- _Work item_:
Please report each line of the data below that contains "margin".

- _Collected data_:
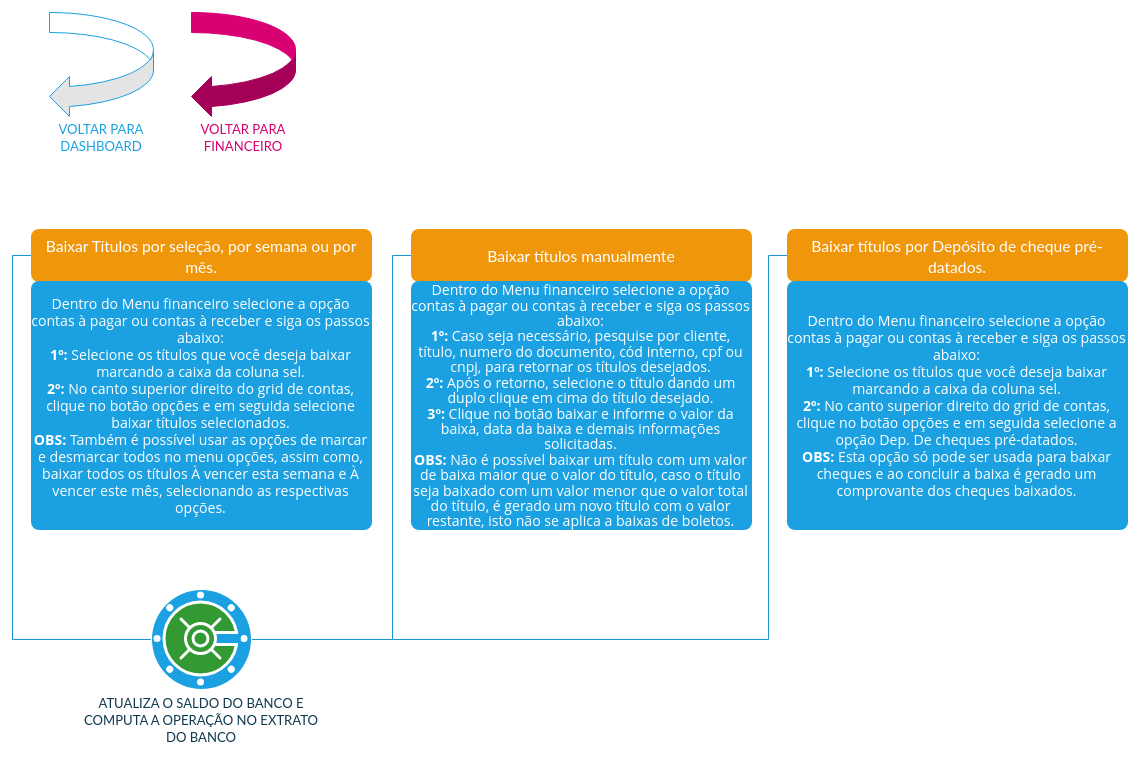
<!DOCTYPE html>
<html lang="pt-BR">
<head>
<meta charset="utf-8">
<title>Baixar títulos</title>
<style>
:root {
  --blue: #1ba1e2;
  --line: #1c93d0;
  --orange: #f0960a;
  --pink: #d80073;
  --pink-dark: #a50058;
  --grey: #e4e4e4;
  --green: #339933;
  --navy: #10394f;
  --white: #ffffff;
}
* { box-sizing: border-box; margin: 0; }
body { width: 1141px; height: 764px; overflow: hidden; background: var(--white); }
.diagram { position: relative; width: 1141px; height: 764px; overflow: hidden; }
.connectors { position: absolute; left: 0; top: 0; fill: none; stroke: var(--line); }
.back-links { position: absolute; left: 30px; top: 8px; display: flex; }
.back-link { width: 142px; text-decoration: none; text-align: center; }
.back-link svg { display: block; margin-left: 16px; }
.label {
  display: block; font: 13.1px/17px Lato, sans-serif; white-space: nowrap; text-align: center;
}
.to-dashboard { color: var(--blue); --front: var(--white); --shade: var(--grey); --edge: var(--blue); }
.to-finance { color: var(--pink); --front: var(--pink); --shade: var(--pink-dark); --edge: var(--pink-dark); }
.front { fill: var(--front); stroke: currentColor; }
.shade { fill: var(--shade); stroke: var(--edge); }
.cards {
  position: absolute; left: 31px; top: 229px;
  display: grid; grid-template-columns: 380px 376px 341px;
}
.card { width: 341px; color: var(--white); text-align: center; white-space: nowrap; }
.card h2 {
  height: 53px; display: flex; align-items: center; justify-content: center;
  padding: 2px 1px 0 0; border-radius: 8px; background: var(--orange);
  font: 400 15.7px/21px Lato, sans-serif;
}
.steps {
  height: 249px; margin-top: -1px; padding: 2px 2px 0 0; border-radius: 8px; background: var(--blue);
  display: flex; flex-direction: column; justify-content: center; align-items: center;
  font: 14.1px/16.95px "Open Sans", sans-serif;
}
.steps p { flex: none; }
.steps.compact { padding-top: 0; line-height: 15.4px; }
.bank { position: absolute; left: 61px; top: 589px; width: 280px; color: var(--navy); }
.bank svg { display: block; margin: 0 auto 5px 90px; }
</style>
</head>
<body>
<main class="diagram">
  <svg class="connectors" width="1141" height="764" viewBox="0 0 1141 764" aria-hidden="true">
    <path d="M31 255.5H12.5V639.5H768.5V255.5H787M411 255.5H392.5V639.5"/>
  </svg>

  <nav class="back-links">
    <a class="back-link to-dashboard" href="#">
      <svg width="112" height="113" viewBox="46 8 112 113" aria-hidden="true">
        <defs>
          <g id="return-arrow">
            <path class="shade" d="M153.5 49.5V70A104 37 0 0 1 69.5 106.5V116.5L49.5 96.5L69.5 76.5V86.5A104 37 0 0 0 153.5 49.5Z"/>
            <path class="front" d="M49.5 12.5A104 37 0 0 1 153.5 49.5Q153.5 55 150.5 60A104 37 0 0 0 49.5 32.5Z"/>
          </g>
        </defs>
        <use href="#return-arrow"/>
      </svg>
      <span class="label">VOLTAR PARA<br>DASHBOARD</span>
    </a>
    <a class="back-link to-finance" href="#">
      <svg width="112" height="113" viewBox="46 8 112 113" aria-hidden="true"><use href="#return-arrow"/></svg>
      <span class="label">VOLTAR PARA<br>FINANCEIRO</span>
    </a>
  </nav>

  <section class="cards">
    <article class="card">
      <h2>Baixar Títulos por seleção, por semana ou por<br>mês.</h2>
      <div class="steps">
        <p>Dentro do Menu financeiro selecione a opção<br>contas à pagar ou contas à receber e siga os passos<br>abaixo:</p>
        <p><b>1º:</b> Selecione os títulos que você deseja baixar<br>marcando a caixa da coluna sel.</p>
        <p><b>2º:</b> No canto superior direito do grid de contas,<br>clique no botão opções e em seguida selecione<br>baixar títulos selecionados.</p>
        <p><b>OBS:</b> Também é possível usar as opções de marcar<br>e desmarcar todos no menu opções, assim como,<br>baixar todos os títulos À vencer esta semana e À<br>vencer este mês, selecionando as respectivas<br>opções.</p>
      </div>
    </article>
    <article class="card">
      <h2>Baixar títulos manualmente</h2>
      <div class="steps compact">
        <p>Dentro do Menu financeiro selecione a opção<br>contas à pagar ou contas à receber e siga os passos<br>abaixo:</p>
        <p><b>1º:</b> Caso seja necessário, pesquise por cliente,<br>título, numero do documento, cód interno, cpf ou<br>cnpj, para retornar os títulos desejados.</p>
        <p><b>2º:</b> Após o retorno, selecione o título dando um<br>duplo clique em cima do título desejado.</p>
        <p><b>3º:</b> Clique no botão baixar e informe o valor da<br>baixa, data da baixa e demais informações<br>solicitadas.</p>
        <p><b>OBS:</b> Não é possível baixar um título com um valor<br>de baixa maior que o valor do título, caso o título<br>seja baixado com um valor menor que o valor total<br>do título, é gerado um novo título com o valor<br>restante, isto não se aplica a baixas de boletos.</p>
      </div>
    </article>
    <article class="card">
      <h2>Baixar títulos por Depósito de cheque pré-<br>datados.</h2>
      <div class="steps">
        <p>Dentro do Menu financeiro selecione a opção<br>contas à pagar ou contas à receber e siga os passos<br>abaixo:</p>
        <p><b>1º:</b> Selecione os títulos que você deseja baixar<br>marcando a caixa da coluna sel.</p>
        <p><b>2º:</b> No canto superior direito do grid de contas,<br>clique no botão opções e em seguida selecione a<br>opção Dep. De cheques pré-datados.</p>
        <p><b>OBS:</b> Esta opção só pode ser usada para baixar<br>cheques e ao concluir a baixa é gerado um<br>comprovante dos cheques baixados.</p>
      </div>
    </article>
  </section>

  <section class="bank">
    <svg width="101" height="101" viewBox="151 589 101 101" role="img" aria-label="Porta de cofre">
      <defs><circle id="bolt" cx="200.5" cy="595" r="3.5" fill="var(--white)"/></defs>
      <circle cx="201.5" cy="639.5" r="50.5" fill="var(--white)"/>
      <circle cx="201.5" cy="639.5" r="49.5" fill="var(--blue)"/>
      <use href="#bolt"/>
      <use href="#bolt" transform="rotate(45 200.5 638.5)"/>
      <use href="#bolt" transform="rotate(90 200.5 638.5)"/>
      <use href="#bolt" transform="rotate(135 200.5 638.5)"/>
      <use href="#bolt" transform="rotate(180 200.5 638.5)"/>
      <use href="#bolt" transform="rotate(225 200.5 638.5)"/>
      <use href="#bolt" transform="rotate(270 200.5 638.5)"/>
      <use href="#bolt" transform="rotate(315 200.5 638.5)"/>
      <g stroke="var(--white)" stroke-width="3">
        <circle cx="200.5" cy="638.5" r="36.5" fill="var(--green)"/>
        <rect x="214" y="634" width="26" height="9" fill="var(--blue)" stroke="none"/>
        <path d="M214 632.5H238M214 644.5H238" fill="none"/>
        <path d="M181 619L190 628M220 619L211 628M181 658L190 649M220 658L211 649" fill="none" stroke-linecap="round"/>
        <circle cx="200.5" cy="638.5" r="15" fill="var(--green)"/>
        <circle cx="200.5" cy="638.5" r="7.5" fill="none"/>
      </g>
      <rect x="236.5" y="634" width="4" height="9" fill="var(--blue)"/>
    </svg>
    <p class="label">ATUALIZA O SALDO DO BANCO E<br>COMPUTA A OPERAÇÃO NO EXTRATO<br>DO BANCO</p>
  </section>
</main>
</body>
</html>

- _Exercise answer_:
* { box-sizing: border-box; margin: 0; }
.back-link svg { display: block; margin-left: 16px; }
  height: 249px; margin-top: -1px; padding: 2px 2px 0 0; border-radius: 8px; background: var(--blue);
.bank svg { display: block; margin: 0 auto 5px 90px; }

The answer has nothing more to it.